“It happened in the cruel and wretched period of the German occupation of Paris. Ever greater territories were being consumed by war. Hundreds of thousands were advancing along Russia’s frozen roads; wars were being waged in Africa; bombs were exploding across Europe. In the evenings Paris was plunged into an icy darkness; no streetlamps were lit, and there were no lights in any of the windows……
Most people barely have food but here is what the narrator finds when he visits an Émigré Cafe:
“one day I went to a little café in a suburb of Paris, where I had arranged to meet a casual acquaintance. It was evening, in the bitter winter of forty-two. The café was crowded. By the bar, well-dressed people – scarves, fur collars, pressed suits – were drinking cognac, liqueurs, coffee

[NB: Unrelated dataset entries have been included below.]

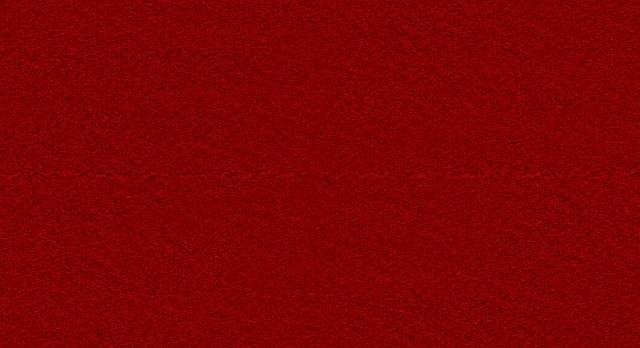
Write a WebGL 2 fragment shader that draws this pattern.

```glsl
#version 300 es
precision highp float;

uniform vec2 u_resolution;
out vec4 fragColor;

float hash(vec2 cell) {
    return fract(sin(dot(cell, vec2(127.1, 311.7))) * 43758.5453);
}

float valueNoise(vec2 p) {
    vec2 cell = floor(p);
    vec2 f = fract(p);
    f = f * f * (3.0 - 2.0 * f);
    float low = mix(hash(cell), hash(cell + vec2(1.0, 0.0)), f.x);
    float high = mix(hash(cell + vec2(0.0, 1.0)), hash(cell + 1.0), f.x);
    return mix(low, high, f.y);
}

// Slanted streaks; the difference of neighbours keeps broad clumps out
float streaks(vec2 p, float angle, vec2 density) {
    float c = cos(angle), s = sin(angle);
    vec2 q = mat2(c, -s, s, c) * p * density.x * vec2(1.0, density.y) + 400.0;
    return valueNoise(q) - valueNoise(q + vec2(0.3, 1.0));
}

float band(float d, float width) {
    return exp(-d * d / (width * width));
}

void main() {
    vec2 p = (gl_FragCoord.xy - 0.5 * u_resolution) / u_resolution.y;
    float radius = length(p);
    float patches = valueNoise(p * 9.0 + 31.0);

    // Fine grain in two slanted layers
    float grain = 0.5 * (hash(floor(p * 277.0) + 700.0) - 0.5);
    grain += 0.36 * streaks(p, 0.45, vec2(170.0, 1.6));
    grain += 0.26 * streaks(p, -0.6, vec2(160.0, 1.5));

    // Broken woven dashes, strongest in two opposite lobes
    vec2 warp = 2.5 * vec2(valueNoise(p * 24.0), valueNoise(p * 24.0 + 70.0));
    float weave = sin(p.x * 390.0 + warp.x) * sin(p.y * 360.0 + warp.y);
    vec2 lobe = (abs(p) - vec2(0.28, 0.15)) / vec2(0.24, 0.12);
    float inLobe = step(0.0, p.x * p.y) * exp(-dot(lobe, lobe));
    grain += weave * (0.04 + 0.16 * inLobe) * smoothstep(0.25, 0.75, patches);

    // Slightly calmer centre, upright strip and slanted arms
    float amplitude = 0.36 + 0.04 * smoothstep(0.05, 0.75, radius) + 0.06 * (patches - 0.5);
    float arm = p.y - 0.33 * p.x;
    amplitude *= 1.0 - 0.22 * band(arm, 0.02 + 0.03 * radius) * smoothstep(0.75, 0.3, radius);
    amplitude *= 1.0 - 0.1 * band(p.x + 0.01, 0.06);

    // Fainter upright seam of short level dashes
    float upright = band(p.x + 0.02, 0.03) * smoothstep(0.25, 0.5, abs(p.y));
    grain += upright * 0.18 * sin(p.y * 420.0 + 5.0 * valueNoise(p * 60.0));

    // Rough level seam across the whole width
    float seam = band(p.y + 0.003, 0.011);
    float knots = streaks(p, 0.5, vec2(80.0, 1.5)) + 0.6 * streaks(p, -0.7, vec2(110.0, 1.3));
    float red = 0.497 + grain * amplitude + 0.22 * seam * knots;

    // Scattered dark pits and bright flecks
    float speck = valueNoise(p * 210.0 + 900.0);
    red -= 0.2 * smoothstep(0.84, 0.97, speck);
    red += 0.16 * smoothstep(0.16, 0.03, speck);

    fragColor = vec4(clamp(red, 0.0, 1.0), 0.0, 0.0, 1.0);
}
```
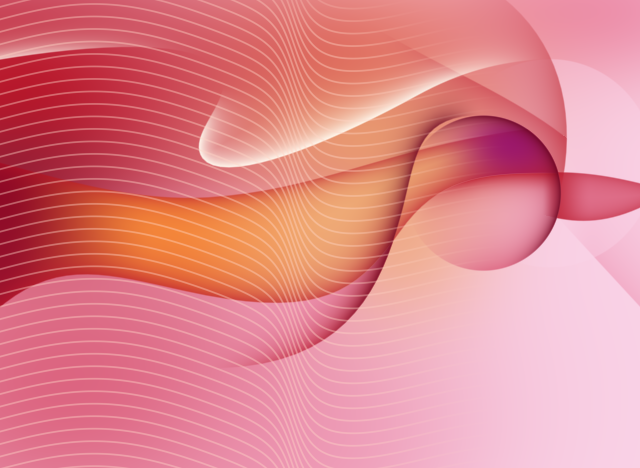
Write a Shadertoy shader that draws this background.

```glsl
const vec3 PALE = vec3(.98, .83, .91);
const vec3 PINK = vec3(.86, .38, .49);
const vec3 ROSE = vec3(.93, .57, .69);
const vec3 CRIMSON = vec3(.72, .07, .15);
const vec3 WINE = vec3(.42, .02, .13);
const vec3 ORANGE = vec3(.97, .54, .2);
const vec3 PEACH = vec3(.94, .68, .46);
const vec3 PLUM = vec3(.61, .09, .43);

// Soft spot: centre in xy, radii in zw
float blob(vec2 p, vec4 spot) {
  vec2 q = (p - spot.xy) / spot.zw;
  return exp(-dot(q, q));
}

// Signed distance to a cubic curve, positive left of its direction
float curve(vec2 p, vec4 ab, vec4 cd) {
  float best = 1e5, side = 1.;
  vec2 last = ab.xy;
  for (int i = 1; i <= 18; i++) {
    float t = float(i) / 18., s = 1. - t;
    vec2 next = s*s*s*ab.xy + 3.*s*s*t*ab.zw + 3.*s*t*t*cd.xy + t*t*t*cd.zw;
    vec2 e = next - last, v = p - last;
    float dist = length(v - e * clamp(dot(v, e) / dot(e, e), 0., 1.));
    if (dist < best) {
      best = dist;
      side = e.x * v.y < e.y * v.x ? -1. : 1.;
    }
    last = next;
  }
  return best * side;
}

float nearest(float a, float b) { return abs(a) < abs(b) ? a : b; }
float cover(float d, float px) { return smoothstep(-px, px, d); }
float fade(float d, float width) { return exp(-max(d, 0.) / width); }

// Repeated wave lines that crowd together at the bend
float waveLines(vec2 p, float spacing, float px) {
  float u = (p.x - 3.52) * 5.5, a = p.x * 1.25 + .1;
  float height = .22 * sin(a) - .52 * atan(u);
  float slope = .275 * cos(a) - 2.86 / (1. + u * u);
  float cell = abs(fract((p.y - height) / spacing) - .5) * spacing;
  return 1. - smoothstep(.002, .007 + px, cell / sqrt(1. + slope * slope));
}

vec3 backdrop(vec2 p) {
  vec3 col = mix(PALE, PINK, .95 * blob(p, vec4(.9, .9, 3.6, 2.2)));
  col = mix(col, ROSE, .55 * blob(p, vec4(3.7, .2, 1.7, 1.2)));
  col = mix(col, ROSE, blob(p, vec4(7.1, 5.5, 2, .9)));
  col = mix(col, PEACH, .7 * blob(p, vec4(4.8, 2.8, 1, 1)));
  col = mix(col, vec3(.91, .5, .42), blob(p, vec4(4.1, 4.8, 2.2, 1.3)));
  col = mix(col, CRIMSON, blob(p, vec4(.2, 4.5, 2.9, 1.9)));
  col = mix(col, PEACH, .85 * blob(p, vec4(4.4, 3.95, 1.4, .7)));
  return mix(col, WINE, .6 * blob(p, vec4(0, 3.5, 1.3, .7)));
}

void mainImage(out vec4 fragColor, in vec2 fragCoord) {
  vec2 p = fragCoord / iResolution.xy * vec2(7.68, 5.62);
  float px = 5.62 / iResolution.y;
  vec3 col = backdrop(p);

  // Wedge and veil on the right
  float wedge = dot(p - vec2(6.7, 3), vec2(.735, .678));
  col = mix(col, ROSE, .55 * cover(wedge, px) * fade(wedge, .6) * smoothstep(6.6, 7.2, p.x));
  float veil = 1.25 - length(p - vec2(6.6, 3.66));
  col = mix(col, PALE, .4 * cover(veil, px) * smoothstep(5.8, 6.8, p.x));

  // Translucent sail
  float sail = -curve(p, vec4(5.9, 5.75, 6.7, 5.2), vec4(6.95, 4.3, 6.72, 3.3));
  float sailMask = cover(sail, px) * smoothstep(3.3, 3.6, p.y);
  float crease = -curve(p, vec4(4.4, 5.35, 5.2, 4.85), vec4(6.1, 4.5, 6.75, 4));
  float sailTint = (.15 + .6 * fade(sail, .4)) * (1. - smoothstep(4.4, 6.3, p.y));
  col = mix(col, vec3(.78, .25, .29), sailMask * sailTint);
  col = mix(col, CRIMSON, .4 * sailMask * cover(crease, px) * fade(crease, .35) * smoothstep(4.4, 5.8, p.x));

  // White glowing swoosh
  float swoosh = curve(p, vec4(-.2, 4.87, .9, 5.07), vec4(2.68, 5.25, 2.68, 4.62));
  swoosh = nearest(swoosh, curve(p, vec4(2.68, 4.62, 2.68, 4.32), vec4(2.25, 3.97, 2.43, 3.72)));
  swoosh = nearest(swoosh, curve(p, vec4(2.43, 3.72, 2.7, 3.37), vec4(4, 3.92, 5, 4.47)));
  swoosh = nearest(swoosh, curve(p, vec4(5, 4.47, 5.6, 4.8), vec4(6.1, 4.9, 6.7, 4.92)));
  float lowPart = 1. - smoothstep(3.9, 4.6, p.y - .3 * max(p.x - 3., 0.));
  float power = max(.8 - .8 * smoothstep(0., 2.6, p.x), lowPart) * (1. - smoothstep(5., 6.7, p.x));
  col = mix(col, vec3(1, .97, .93), power * cover(swoosh, px) * fade(swoosh, .18));

  // Tail on the right
  float tail = min(-curve(p, vec4(6.6, 3.55, 7, 3.56), vec4(7.4, 3.5, 7.9, 3.36)),
    curve(p, vec4(6.6, 3.02, 7, 2.92), vec4(7.4, 2.95, 7.9, 3.24)));
  vec3 tailTint = mix(CRIMSON, PINK, smoothstep(6.6, 7.1, p.x) * (1. - .6 * fade(tail, .1)));
  col = mix(col, tailTint, .85 * cover(tail, px) * smoothstep(6.5, 6.7, p.x));

  // Ribbon edges
  float top = -nearest(curve(p, vec4(-.2, 3.72, .8, 3.45), vec4(1.6, 3.2, 2.5, 3.25)),
    curve(p, vec4(2.5, 3.25, 4, 3.35), vec4(4.8, 3.95, 6.8, 4.12)));
  float base = curve(p, vec4(-.2, 1.75, .6, 2.55), vec4(1.2, 2.35, 2.2, 2.13));
  base = nearest(base, curve(p, vec4(2.2, 2.13, 3.9, 1.75), vec4(4.3, 2.15, 4.8, 2.84)));
  base = nearest(base, curve(p, vec4(4.8, 2.84, 5.3, 3.55), vec4(5.9, 3.55, 6.8, 3.54)));
  float twist = nearest(curve(p, vec4(2.4, 1.2, 4.1, 1.15), vec4(4.55, 2.1, 4.8, 3)),
    curve(p, vec4(4.8, 3, 5, 3.7), vec4(4.95, 4.24, 5.8, 4.24)));

  // Folded underside
  float fold = cover(twist, px) * cover(-base, px) * smoothstep(2.4, 3.8, p.x);
  col = mix(col, mix(ROSE, CRIMSON, .8 * fade(twist, .2)), .85 * fold);

  // Ribbon body
  vec3 body = mix(vec3(.55, .03, .14), ORANGE, smoothstep(0., 1.9, p.x));
  body = mix(body, PEACH, smoothstep(2., 4.2, p.x));
  body = mix(body, vec3(.7, .18, .28), smoothstep(5.2, 6.4, p.x));
  body = mix(body, CRIMSON, max(.7 * fade(base, .2), .6 * fade(top, .13)));
  float disc = .93 - length(p - vec2(5.8, 3.3));
  float inside = cover(disc, px);
  col = mix(col, body, .92 * cover(top, px) * cover(base, px) * mix(1., inside, step(5.8, p.x)));
  float shade = cover(twist, px) * smoothstep(3.6, 4.7, p.x) * (1. - smoothstep(5.2, 5.8, p.x));
  col = mix(col, WINE, .8 * shade * fade(twist, .13));

  // Glass disc
  vec2 q = (p - vec2(5.8, 3.3)) / .93;
  float under = inside * cover(-base, px);
  col = mix(col, PINK, under * (.2 + .65 * fade(disc, .3)) * smoothstep(-1., .2, q.x));
  col = mix(col, CRIMSON, .8 * under * fade(-base, .13) * smoothstep(4.9, 5.7, p.x));
  col = mix(col, PLUM, .95 * inside * cover(base, px) * blob(p, vec4(6.15, 3.9, .6, .42)));
  col = mix(col, WINE, .9 * inside * fade(disc, .08) * smoothstep(-.5, .8, q.x + .7 * q.y));

  // Fine line pattern
  float lineFade = 1. - smoothstep(3.8, 6.2, p.x);
  lineFade *= 1. - smoothstep(5.4, 6.4, p.y + .35 * max(p.x - 3., 0.));
  col = mix(col, vec3(1, .84, .78), .42 * lineFade * waveLines(p, .15, px));
  fragColor = vec4(col, 1);
}
```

with rum and eating ham sandwiches, the likes of which I had not seen in a long time. I later discovered the reason for this ham, this cognac and all the rest: the regulars of the café in which I happened to find myself were Russians who traded on the black market. Before the war, in those peaceful, well-fed times, the majority of these people had been unemployed – not because they couldn’t find work, but because they did not wish to work, on account of some incomprehensible, stubborn desire not to live as everyone else did: going to the factory, taking a room in some miserable hotel and drawing their wage once a fortnight.
Then everything changed for the Émigrés used to living in very low conditions
“ A change took place in the lives of these people. They were given a sudden, wonderful opportunity to get rich – without any especial effort and, essentially, almost without working. The German army and its affiliates would buy wholesale – no haggling – every item that was offered to them: boots and toothbrushes, soap and nails, gold and coal, clothes and axes, leads and machinery, cement and silk – everything. These Russians became intermediaries between the German buyers and the French merchants selling their goods to them”.
The narrator follows the life of a fellow Émigré.
There are three other stories by the author in the collection. For sure I will read them but I doubt if I will have time to post